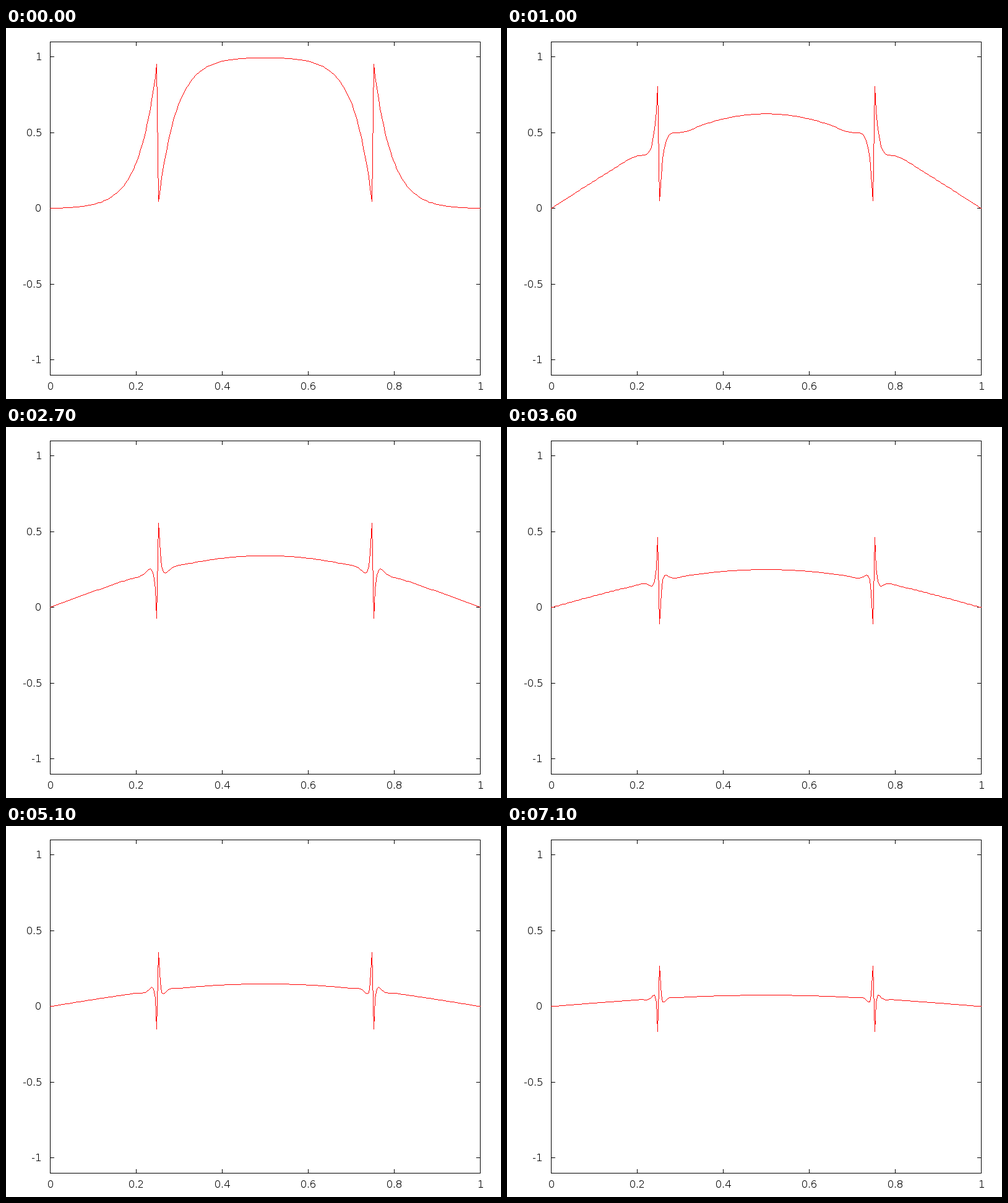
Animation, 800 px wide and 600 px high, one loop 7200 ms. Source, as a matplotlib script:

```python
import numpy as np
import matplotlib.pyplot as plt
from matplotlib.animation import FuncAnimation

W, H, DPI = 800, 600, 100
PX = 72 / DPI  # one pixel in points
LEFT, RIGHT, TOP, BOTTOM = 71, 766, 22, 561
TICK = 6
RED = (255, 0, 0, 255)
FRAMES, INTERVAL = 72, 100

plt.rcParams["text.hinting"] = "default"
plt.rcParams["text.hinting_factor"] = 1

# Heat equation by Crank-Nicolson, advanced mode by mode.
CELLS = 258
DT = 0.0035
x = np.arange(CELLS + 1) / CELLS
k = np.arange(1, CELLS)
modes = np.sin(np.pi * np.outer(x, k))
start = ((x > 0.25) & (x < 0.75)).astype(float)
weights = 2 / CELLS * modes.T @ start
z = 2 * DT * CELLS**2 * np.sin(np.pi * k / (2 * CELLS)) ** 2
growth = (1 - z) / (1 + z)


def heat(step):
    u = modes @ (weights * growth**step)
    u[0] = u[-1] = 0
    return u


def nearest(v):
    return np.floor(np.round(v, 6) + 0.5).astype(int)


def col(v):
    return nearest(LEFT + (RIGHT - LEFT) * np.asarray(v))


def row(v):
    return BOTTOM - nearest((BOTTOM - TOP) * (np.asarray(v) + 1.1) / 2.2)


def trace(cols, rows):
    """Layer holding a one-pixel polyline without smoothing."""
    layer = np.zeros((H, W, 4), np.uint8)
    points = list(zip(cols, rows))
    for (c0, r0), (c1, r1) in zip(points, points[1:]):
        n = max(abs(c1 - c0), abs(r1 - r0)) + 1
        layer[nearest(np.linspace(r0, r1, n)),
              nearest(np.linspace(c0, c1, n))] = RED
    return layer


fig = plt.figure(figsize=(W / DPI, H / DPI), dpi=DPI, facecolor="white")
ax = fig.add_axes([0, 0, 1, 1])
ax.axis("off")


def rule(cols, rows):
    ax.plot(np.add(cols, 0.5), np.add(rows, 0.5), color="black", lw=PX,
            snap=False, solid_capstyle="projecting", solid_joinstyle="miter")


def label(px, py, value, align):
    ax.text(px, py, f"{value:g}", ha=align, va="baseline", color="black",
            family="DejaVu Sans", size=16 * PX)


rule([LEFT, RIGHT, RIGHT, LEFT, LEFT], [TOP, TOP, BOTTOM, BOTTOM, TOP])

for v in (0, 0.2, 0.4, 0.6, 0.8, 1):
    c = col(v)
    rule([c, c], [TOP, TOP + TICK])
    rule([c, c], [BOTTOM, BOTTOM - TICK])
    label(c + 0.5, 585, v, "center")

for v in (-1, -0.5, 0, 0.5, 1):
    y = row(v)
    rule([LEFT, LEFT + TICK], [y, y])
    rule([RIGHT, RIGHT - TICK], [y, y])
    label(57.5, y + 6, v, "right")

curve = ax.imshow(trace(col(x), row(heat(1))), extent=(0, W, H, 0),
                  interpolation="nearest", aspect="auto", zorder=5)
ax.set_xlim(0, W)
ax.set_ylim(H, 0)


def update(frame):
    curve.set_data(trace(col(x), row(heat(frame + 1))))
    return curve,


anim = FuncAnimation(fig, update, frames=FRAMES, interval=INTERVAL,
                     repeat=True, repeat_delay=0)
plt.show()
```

* * *

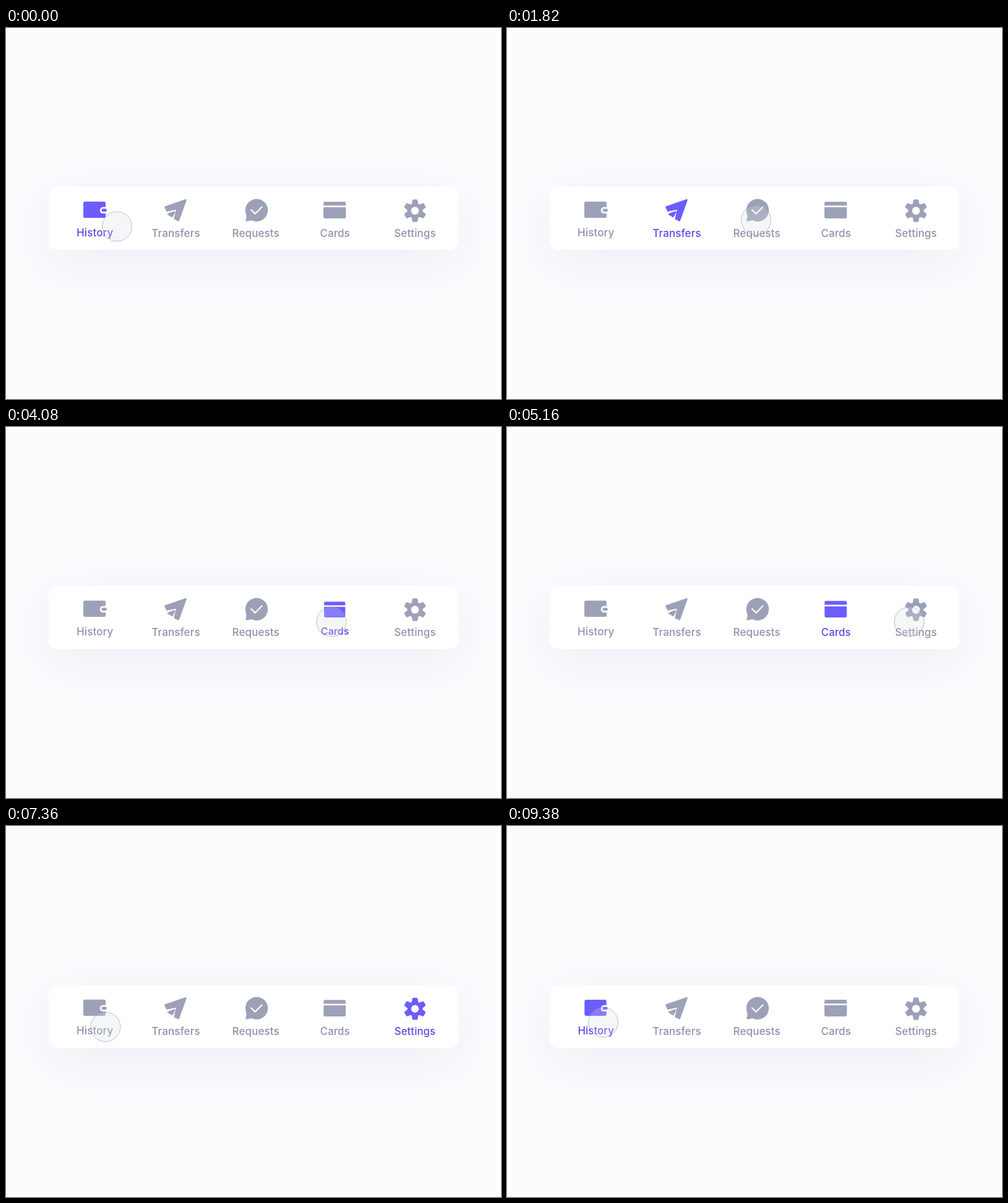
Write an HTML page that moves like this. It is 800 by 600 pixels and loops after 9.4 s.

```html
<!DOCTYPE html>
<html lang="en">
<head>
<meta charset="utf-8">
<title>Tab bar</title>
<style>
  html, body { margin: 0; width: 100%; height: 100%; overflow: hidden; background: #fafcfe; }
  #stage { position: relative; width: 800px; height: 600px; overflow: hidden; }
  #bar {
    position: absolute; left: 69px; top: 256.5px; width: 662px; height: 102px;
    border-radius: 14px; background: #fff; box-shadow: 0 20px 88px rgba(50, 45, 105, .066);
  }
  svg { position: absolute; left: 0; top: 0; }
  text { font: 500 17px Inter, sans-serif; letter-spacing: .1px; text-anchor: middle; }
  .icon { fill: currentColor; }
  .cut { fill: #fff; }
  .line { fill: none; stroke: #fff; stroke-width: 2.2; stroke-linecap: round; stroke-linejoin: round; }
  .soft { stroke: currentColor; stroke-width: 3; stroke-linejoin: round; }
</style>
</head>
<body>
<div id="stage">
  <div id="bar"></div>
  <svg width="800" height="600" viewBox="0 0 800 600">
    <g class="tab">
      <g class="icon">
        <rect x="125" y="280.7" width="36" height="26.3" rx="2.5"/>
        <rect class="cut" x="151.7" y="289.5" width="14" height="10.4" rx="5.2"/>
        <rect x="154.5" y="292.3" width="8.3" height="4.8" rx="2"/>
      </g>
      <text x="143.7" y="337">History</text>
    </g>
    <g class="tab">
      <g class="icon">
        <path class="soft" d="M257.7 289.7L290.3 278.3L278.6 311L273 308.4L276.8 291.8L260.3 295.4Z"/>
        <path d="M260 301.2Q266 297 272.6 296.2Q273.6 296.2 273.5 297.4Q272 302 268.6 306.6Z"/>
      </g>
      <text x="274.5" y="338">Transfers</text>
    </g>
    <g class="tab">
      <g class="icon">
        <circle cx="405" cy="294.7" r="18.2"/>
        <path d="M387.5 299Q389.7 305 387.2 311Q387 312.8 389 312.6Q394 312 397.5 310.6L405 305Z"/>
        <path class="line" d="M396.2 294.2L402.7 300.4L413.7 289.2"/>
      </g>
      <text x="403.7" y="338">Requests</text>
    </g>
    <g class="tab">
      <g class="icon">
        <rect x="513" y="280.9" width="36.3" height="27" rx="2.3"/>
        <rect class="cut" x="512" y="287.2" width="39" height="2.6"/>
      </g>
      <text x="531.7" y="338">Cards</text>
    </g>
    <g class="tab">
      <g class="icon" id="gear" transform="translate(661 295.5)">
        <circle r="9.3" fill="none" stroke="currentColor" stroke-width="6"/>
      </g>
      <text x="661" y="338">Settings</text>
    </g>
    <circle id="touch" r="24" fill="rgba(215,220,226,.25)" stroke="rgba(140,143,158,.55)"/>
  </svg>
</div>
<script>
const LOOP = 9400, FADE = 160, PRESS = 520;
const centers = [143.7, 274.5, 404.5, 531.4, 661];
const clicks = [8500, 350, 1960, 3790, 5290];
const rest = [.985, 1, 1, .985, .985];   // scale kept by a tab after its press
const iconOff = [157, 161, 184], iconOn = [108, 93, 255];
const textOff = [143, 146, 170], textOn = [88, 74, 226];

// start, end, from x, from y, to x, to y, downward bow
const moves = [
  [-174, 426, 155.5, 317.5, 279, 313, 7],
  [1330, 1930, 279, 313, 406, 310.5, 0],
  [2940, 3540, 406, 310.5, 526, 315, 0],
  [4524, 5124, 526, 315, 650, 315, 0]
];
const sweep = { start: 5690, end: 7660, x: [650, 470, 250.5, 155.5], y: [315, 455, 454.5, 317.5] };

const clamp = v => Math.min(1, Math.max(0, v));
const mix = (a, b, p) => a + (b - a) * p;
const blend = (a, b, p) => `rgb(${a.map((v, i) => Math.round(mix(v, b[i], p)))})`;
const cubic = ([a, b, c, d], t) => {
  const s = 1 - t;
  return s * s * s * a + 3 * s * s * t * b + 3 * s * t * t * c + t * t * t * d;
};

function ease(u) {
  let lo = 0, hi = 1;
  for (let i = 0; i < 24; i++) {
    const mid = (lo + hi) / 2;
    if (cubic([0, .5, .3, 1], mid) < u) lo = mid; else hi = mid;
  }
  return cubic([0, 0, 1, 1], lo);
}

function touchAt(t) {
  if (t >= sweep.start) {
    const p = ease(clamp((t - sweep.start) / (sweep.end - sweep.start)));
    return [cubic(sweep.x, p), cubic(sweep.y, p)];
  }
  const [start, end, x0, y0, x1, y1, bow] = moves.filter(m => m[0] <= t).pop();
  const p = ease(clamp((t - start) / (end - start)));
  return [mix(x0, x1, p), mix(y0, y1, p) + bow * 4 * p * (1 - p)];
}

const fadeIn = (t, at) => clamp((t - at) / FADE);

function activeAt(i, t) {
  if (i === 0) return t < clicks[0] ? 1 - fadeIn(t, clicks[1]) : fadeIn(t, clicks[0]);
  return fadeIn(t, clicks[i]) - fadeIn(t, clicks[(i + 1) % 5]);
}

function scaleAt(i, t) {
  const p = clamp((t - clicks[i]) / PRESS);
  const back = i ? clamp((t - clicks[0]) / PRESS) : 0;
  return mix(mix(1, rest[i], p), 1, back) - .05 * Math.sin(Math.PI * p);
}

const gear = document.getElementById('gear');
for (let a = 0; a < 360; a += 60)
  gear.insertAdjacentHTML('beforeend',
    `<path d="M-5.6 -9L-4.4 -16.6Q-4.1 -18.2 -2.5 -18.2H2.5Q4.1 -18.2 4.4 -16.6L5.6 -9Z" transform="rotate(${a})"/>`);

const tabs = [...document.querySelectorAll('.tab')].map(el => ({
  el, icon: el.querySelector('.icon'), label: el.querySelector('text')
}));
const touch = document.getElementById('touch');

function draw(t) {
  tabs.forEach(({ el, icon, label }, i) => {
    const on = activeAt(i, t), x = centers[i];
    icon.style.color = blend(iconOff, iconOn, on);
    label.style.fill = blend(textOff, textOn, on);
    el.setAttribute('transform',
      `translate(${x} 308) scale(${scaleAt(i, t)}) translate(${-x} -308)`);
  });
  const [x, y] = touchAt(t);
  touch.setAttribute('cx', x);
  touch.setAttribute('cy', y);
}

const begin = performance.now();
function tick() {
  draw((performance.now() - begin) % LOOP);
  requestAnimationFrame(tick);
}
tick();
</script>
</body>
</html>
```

__What you need to do__
Please go line by line through the records above, copying each one that holds the string "rule".

__The completed task__
def rule(cols, rows):
rule([LEFT, RIGHT, RIGHT, LEFT, LEFT], [TOP, TOP, BOTTOM, BOTTOM, TOP])
    rule([c, c], [TOP, TOP + TICK])
    rule([c, c], [BOTTOM, BOTTOM - TICK])
    rule([LEFT, LEFT + TICK], [y, y])
    rule([RIGHT, RIGHT - TICK], [y, y])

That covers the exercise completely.